What lines in the records below mention "screen"? List them all.

* * * * * * * * *

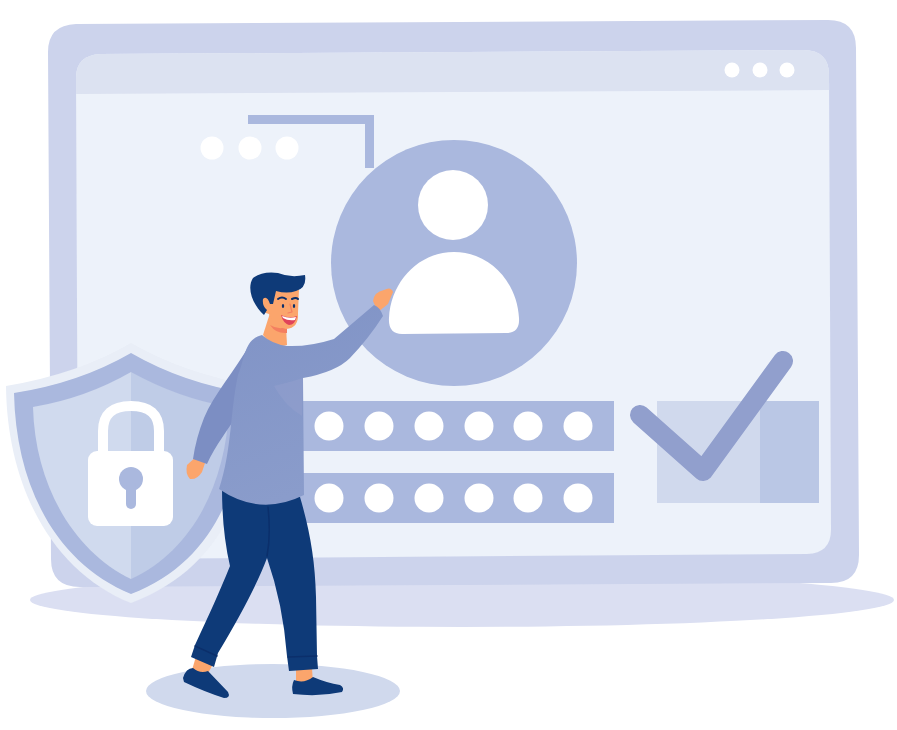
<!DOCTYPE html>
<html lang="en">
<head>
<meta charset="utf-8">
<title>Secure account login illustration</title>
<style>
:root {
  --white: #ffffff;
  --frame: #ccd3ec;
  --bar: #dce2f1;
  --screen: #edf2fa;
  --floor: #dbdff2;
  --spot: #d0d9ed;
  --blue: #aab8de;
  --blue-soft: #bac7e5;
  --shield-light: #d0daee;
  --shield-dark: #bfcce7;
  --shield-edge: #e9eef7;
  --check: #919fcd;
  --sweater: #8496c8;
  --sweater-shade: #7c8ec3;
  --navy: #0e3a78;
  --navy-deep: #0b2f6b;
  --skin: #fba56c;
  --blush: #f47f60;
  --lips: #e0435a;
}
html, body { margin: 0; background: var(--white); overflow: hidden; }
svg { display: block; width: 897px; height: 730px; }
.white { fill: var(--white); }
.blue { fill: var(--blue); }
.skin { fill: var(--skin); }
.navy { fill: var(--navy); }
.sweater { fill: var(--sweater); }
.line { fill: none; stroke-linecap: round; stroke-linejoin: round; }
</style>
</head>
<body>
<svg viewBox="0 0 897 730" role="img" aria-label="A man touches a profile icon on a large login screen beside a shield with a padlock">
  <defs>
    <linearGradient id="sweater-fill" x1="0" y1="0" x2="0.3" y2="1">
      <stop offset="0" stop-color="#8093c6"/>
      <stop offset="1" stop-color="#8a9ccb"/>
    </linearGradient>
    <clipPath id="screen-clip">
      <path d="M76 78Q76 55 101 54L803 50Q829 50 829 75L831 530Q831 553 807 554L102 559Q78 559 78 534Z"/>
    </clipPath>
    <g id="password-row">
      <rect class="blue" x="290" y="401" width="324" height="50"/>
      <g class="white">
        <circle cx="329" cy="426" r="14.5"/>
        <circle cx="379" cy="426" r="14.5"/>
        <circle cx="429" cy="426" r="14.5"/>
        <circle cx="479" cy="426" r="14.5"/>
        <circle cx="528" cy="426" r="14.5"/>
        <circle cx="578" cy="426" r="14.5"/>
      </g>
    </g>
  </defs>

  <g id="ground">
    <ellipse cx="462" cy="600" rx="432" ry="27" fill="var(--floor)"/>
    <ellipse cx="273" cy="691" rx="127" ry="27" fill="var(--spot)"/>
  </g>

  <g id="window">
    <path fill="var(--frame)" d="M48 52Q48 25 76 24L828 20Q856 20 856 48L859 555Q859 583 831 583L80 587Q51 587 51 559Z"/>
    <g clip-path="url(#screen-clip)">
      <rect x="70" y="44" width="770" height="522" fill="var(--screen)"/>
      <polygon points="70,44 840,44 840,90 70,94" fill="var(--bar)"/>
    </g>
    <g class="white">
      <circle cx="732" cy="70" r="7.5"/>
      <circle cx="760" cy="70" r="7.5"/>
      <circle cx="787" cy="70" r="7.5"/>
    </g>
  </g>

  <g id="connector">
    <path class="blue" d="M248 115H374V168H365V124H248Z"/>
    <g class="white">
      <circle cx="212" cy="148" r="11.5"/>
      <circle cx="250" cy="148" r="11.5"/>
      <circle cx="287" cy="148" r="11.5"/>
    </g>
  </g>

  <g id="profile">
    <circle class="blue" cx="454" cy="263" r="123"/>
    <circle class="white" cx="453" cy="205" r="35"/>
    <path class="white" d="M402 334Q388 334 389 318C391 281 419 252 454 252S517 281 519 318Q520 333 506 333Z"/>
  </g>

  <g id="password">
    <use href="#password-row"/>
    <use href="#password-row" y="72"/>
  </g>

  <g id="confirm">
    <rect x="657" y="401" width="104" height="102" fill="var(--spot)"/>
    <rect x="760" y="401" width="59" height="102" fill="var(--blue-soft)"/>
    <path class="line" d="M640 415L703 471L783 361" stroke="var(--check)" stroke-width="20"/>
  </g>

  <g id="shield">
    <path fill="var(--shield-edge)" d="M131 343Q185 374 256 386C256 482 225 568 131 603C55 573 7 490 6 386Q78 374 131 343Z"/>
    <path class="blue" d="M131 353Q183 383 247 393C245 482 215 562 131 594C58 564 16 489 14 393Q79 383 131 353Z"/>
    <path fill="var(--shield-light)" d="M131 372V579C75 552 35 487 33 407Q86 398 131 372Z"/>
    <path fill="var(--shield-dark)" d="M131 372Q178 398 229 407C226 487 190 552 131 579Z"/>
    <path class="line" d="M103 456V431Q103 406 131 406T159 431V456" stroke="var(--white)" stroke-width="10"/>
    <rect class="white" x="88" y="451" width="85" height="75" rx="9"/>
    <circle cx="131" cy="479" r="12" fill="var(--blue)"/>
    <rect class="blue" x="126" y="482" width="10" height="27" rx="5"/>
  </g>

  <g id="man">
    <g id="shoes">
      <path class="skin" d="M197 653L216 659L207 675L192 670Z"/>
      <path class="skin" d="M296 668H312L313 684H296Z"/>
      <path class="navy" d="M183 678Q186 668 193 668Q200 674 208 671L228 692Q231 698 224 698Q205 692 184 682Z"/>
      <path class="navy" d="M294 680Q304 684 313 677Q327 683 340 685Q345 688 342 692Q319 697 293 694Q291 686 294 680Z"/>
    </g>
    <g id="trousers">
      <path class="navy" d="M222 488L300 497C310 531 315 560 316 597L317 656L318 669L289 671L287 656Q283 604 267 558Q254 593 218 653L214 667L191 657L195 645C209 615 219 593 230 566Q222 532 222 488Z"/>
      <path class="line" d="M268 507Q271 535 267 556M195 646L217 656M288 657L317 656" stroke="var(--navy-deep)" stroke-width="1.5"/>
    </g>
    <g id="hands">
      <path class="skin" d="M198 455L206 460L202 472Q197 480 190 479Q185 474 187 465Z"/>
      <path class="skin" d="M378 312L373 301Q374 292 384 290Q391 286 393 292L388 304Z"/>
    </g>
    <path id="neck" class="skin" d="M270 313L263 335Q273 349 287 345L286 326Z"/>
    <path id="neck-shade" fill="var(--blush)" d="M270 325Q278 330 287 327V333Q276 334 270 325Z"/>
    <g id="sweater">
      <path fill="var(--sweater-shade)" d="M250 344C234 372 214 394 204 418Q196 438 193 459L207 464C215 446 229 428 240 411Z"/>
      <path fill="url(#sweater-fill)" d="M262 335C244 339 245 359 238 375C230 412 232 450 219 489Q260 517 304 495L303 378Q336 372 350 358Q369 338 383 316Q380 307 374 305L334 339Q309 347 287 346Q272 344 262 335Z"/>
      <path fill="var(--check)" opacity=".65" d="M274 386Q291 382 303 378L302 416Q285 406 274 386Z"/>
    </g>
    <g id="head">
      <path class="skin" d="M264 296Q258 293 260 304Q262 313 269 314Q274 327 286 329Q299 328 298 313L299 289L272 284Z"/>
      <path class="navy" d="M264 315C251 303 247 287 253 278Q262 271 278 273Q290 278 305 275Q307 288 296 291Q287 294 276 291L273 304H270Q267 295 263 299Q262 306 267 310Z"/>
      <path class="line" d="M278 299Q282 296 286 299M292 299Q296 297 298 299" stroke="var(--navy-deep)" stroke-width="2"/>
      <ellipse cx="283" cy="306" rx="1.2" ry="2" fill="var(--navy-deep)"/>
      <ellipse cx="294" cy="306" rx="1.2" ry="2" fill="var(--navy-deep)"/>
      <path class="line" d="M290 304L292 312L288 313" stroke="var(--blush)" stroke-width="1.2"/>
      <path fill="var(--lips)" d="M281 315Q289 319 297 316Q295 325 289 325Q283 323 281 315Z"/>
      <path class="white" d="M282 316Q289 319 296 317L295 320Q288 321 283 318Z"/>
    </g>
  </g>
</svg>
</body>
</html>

* * * * * * * * *

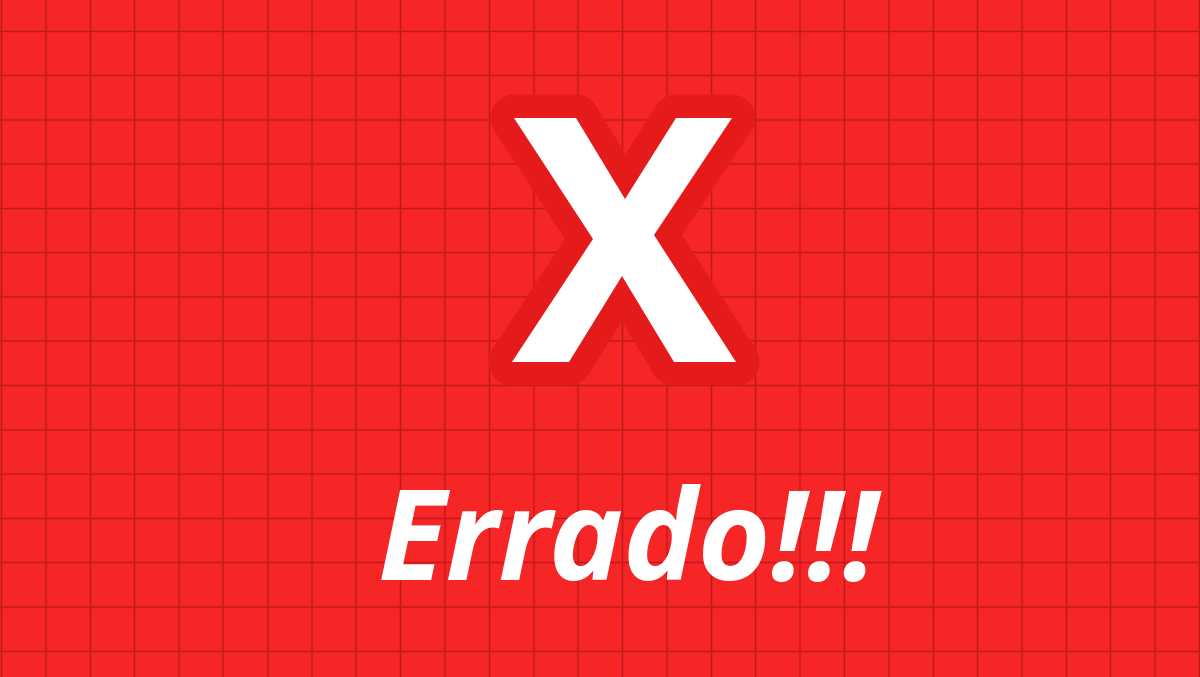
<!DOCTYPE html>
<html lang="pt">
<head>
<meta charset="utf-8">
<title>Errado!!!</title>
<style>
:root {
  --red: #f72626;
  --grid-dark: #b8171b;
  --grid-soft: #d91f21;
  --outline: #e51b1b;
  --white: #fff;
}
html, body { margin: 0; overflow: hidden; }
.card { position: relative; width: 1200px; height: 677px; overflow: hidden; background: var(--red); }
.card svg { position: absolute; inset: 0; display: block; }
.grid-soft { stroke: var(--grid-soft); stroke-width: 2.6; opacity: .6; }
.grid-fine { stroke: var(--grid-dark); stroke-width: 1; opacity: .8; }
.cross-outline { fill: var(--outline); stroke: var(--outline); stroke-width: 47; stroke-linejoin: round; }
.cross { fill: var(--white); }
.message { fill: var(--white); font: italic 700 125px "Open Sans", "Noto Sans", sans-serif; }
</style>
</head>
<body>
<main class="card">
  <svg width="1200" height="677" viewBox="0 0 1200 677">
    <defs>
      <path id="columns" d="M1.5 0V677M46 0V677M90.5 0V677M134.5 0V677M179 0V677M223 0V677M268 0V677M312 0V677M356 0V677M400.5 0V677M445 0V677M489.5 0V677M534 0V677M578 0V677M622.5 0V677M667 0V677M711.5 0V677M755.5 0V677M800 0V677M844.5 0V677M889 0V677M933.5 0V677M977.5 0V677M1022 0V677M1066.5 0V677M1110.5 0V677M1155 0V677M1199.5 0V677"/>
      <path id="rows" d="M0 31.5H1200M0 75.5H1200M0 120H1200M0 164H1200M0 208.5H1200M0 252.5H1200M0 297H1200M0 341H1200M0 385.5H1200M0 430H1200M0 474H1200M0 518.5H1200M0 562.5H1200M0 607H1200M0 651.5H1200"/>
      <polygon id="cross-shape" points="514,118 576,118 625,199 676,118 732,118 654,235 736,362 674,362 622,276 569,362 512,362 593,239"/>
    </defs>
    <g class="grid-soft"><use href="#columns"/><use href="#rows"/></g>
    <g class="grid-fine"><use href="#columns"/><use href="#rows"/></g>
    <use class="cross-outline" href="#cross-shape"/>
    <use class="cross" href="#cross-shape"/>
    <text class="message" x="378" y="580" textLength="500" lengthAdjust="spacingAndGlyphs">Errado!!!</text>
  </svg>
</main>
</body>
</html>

* * * * * * * * *

> SOLUTION TO THIS TASK:
  --screen: #edf2fa;
<svg viewBox="0 0 897 730" role="img" aria-label="A man touches a profile icon on a large login screen beside a shield with a padlock">
    <clipPath id="screen-clip">
    <g clip-path="url(#screen-clip)">
      <rect x="70" y="44" width="770" height="522" fill="var(--screen)"/>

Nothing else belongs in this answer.